Amon Ware asks, ‘How do you decide where to design the Sunday Pin location?’

By: Jeffrey D. Brauer

It's a factor of the green site, overall balance, course balance, hole balance, and wind. I prefer a nice mixture of "premium pin locations," ideally with each of the six possible premium pin locations featured twice, preferably one on each nine for ideal balance. Most single-target greens, by definition, have no premium pin locations; the green is so small that every pin is near the hazard and golfers aim to the middle. Likewise, many concept and conversation greens have no distinctly tougher pin locations.

The green site itself often dictates a green shape, which in turn dictates the Sunday Pin. For example, if the green site angles left, and also narrows as it goes back, it's easy to envision the back-left portion of the green as a small Sunday Pin target.

Relating the pin position to the wind is the key to creating the strategic dilemma. Golfers are most comfortable when their shot pattern keeps the ball over "safe ground" at all times. Their least desirable shot requires aiming over the hazard and "just missing" to hit the target. The chances for success diminish, and, consequently, more golfers play safely to the middle. Using the wind to help reach premium pin positions is an invitation for bold play. At the same time, it allows the golfer to "fudge" away from the hazards, making the middle of the green more inviting as well, thus increasing strategic choices and consequences.

Thus, if the prevailing winds blow left to right, suggesting a fade, I usually locate the premium pin somewhere on the right side of the green. A timid shot finds the middle of the green while an overplayed shot finds hazards, which golfers understand. If the Sunday Pin must be on the "upwind" side of the green, I enlarge the target area, or provide some assistance in reaching the pin through creative alternate routes.
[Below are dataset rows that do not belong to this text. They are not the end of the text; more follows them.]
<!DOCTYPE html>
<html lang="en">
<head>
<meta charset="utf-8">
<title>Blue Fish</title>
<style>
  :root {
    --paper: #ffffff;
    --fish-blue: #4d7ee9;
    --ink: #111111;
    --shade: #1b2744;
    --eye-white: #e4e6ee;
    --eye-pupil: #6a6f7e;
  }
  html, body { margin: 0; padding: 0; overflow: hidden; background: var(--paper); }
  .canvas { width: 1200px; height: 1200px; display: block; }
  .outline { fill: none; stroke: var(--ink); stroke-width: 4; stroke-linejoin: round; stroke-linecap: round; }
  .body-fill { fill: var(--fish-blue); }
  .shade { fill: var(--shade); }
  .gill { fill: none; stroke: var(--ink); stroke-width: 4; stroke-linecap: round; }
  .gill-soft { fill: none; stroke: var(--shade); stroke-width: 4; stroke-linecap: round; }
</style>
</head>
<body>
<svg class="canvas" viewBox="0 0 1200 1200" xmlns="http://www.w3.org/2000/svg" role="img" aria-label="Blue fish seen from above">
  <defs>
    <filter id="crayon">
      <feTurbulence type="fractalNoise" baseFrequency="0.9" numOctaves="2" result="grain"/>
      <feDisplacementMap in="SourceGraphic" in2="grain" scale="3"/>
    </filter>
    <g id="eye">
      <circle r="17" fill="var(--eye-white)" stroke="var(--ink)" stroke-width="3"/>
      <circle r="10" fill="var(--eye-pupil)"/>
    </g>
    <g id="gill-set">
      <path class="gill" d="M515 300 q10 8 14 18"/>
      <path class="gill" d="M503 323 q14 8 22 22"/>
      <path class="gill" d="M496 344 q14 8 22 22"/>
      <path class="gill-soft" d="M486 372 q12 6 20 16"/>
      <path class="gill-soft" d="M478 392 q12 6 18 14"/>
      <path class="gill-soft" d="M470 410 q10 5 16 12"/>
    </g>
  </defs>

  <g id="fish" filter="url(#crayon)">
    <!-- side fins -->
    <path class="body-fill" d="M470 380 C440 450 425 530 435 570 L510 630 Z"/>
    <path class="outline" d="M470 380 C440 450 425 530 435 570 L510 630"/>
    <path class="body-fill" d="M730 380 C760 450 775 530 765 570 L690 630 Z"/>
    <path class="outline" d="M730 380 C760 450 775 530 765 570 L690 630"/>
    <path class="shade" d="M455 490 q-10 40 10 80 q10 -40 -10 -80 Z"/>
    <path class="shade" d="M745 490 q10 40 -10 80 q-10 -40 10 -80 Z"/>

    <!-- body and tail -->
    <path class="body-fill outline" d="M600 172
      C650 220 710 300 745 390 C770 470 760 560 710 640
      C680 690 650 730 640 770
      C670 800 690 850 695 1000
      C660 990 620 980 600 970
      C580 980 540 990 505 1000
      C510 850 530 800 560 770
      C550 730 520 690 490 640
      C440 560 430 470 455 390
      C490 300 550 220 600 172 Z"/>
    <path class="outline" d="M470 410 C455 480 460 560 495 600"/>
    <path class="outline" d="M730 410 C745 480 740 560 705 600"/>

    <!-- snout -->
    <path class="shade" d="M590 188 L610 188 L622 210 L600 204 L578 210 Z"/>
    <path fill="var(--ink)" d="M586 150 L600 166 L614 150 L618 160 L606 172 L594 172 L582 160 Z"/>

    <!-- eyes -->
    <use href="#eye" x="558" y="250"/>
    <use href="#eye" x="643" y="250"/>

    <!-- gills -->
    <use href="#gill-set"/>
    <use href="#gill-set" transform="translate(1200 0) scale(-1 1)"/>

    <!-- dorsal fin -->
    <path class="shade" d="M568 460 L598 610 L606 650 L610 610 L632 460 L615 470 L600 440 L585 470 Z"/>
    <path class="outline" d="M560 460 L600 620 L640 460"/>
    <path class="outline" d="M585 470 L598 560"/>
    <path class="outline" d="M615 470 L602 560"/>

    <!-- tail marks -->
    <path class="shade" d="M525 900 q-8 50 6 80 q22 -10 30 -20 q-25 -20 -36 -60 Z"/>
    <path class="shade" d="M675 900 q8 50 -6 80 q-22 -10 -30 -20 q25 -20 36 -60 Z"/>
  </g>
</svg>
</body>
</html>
There is more flexibility in premium pin locations on tailwind and headwind holes, but I like Sunday Pin locations at the back of the green on long (accentuating their length) and downwind holes to encourage aggressive play and at the front on short and headwind holes.

Tailwinds help golfers reach back pins through reduced club selection, reduced side spin, and in increased roll through reduced spin. A Sunday Pin at the front of a downwind hole may not be accessible, inducing conservative play, and reducing the golfer's dilemma.

On headwind holes, the wind reduces flight distance, but increases backspin, making carrying a hazard and stopping close to a front pin somewhat easier, thus encouraging aggressive play. Of course, you need an extra club to fight the wind, and the temptation when in doubt is to add too much to ensure clearing the hazard, thus increasing the dilemma.

However, there are some good exceptions, depending on individual green design. For example, Sunday Pins at the back of a long, headwind hole accentuate length, making long par-4s play long for longer hitters, while a Sunday Pin at the front of long, headwind holes can require maximum spin of a long iron, a good shot to test. And, on short holes, a back location on a short downwind hole, with a narrow green at the back might encourage a running shot to avoid lateral hazards.

It's impossible to follow any R.O.B.O.T. too closely, given that the natural qualities of green sites don't always perfectly fit our wind criteria. While the green will always sit comfortably (or uncomfortably) on its site, the wind doesn't always blow! So, the land should govern if all factors don't work together.

And some areas, like Texas, have four-season golf with diametrically opposed prevailing winds. Balancing difficult pin positions by designing for these winds on some holes may be preferable, or the course may be too difficult when winds don't follow the prevailing pattern.

Jeffrey D. Brauer and his firm, GolfScapes, have designed 40 golf courses and remodeled 80. Canterberry Golf Course in Parker, Colo., and Giants Ridge are rated among the best affordable public courses in the United States, while his Avocet Course at Wild Wing Plantation in Myrtle Beach, S.C., was a Golf Digest best new course winner, Champions Country Club is rated 5th in Nebraska and TangleRidge Golf Club is 12th in Texas. President of the American Society of Golf Course Architects during its 50th anniversary year in 1995-96, Brauer also designed Colbert Hills Golf Club at Kansas State, which opened in June 2000 as the cornerstone golf course for The First Tee program as well as the first collaboration between the PGA of America and Golf Course Superintendents Association of America.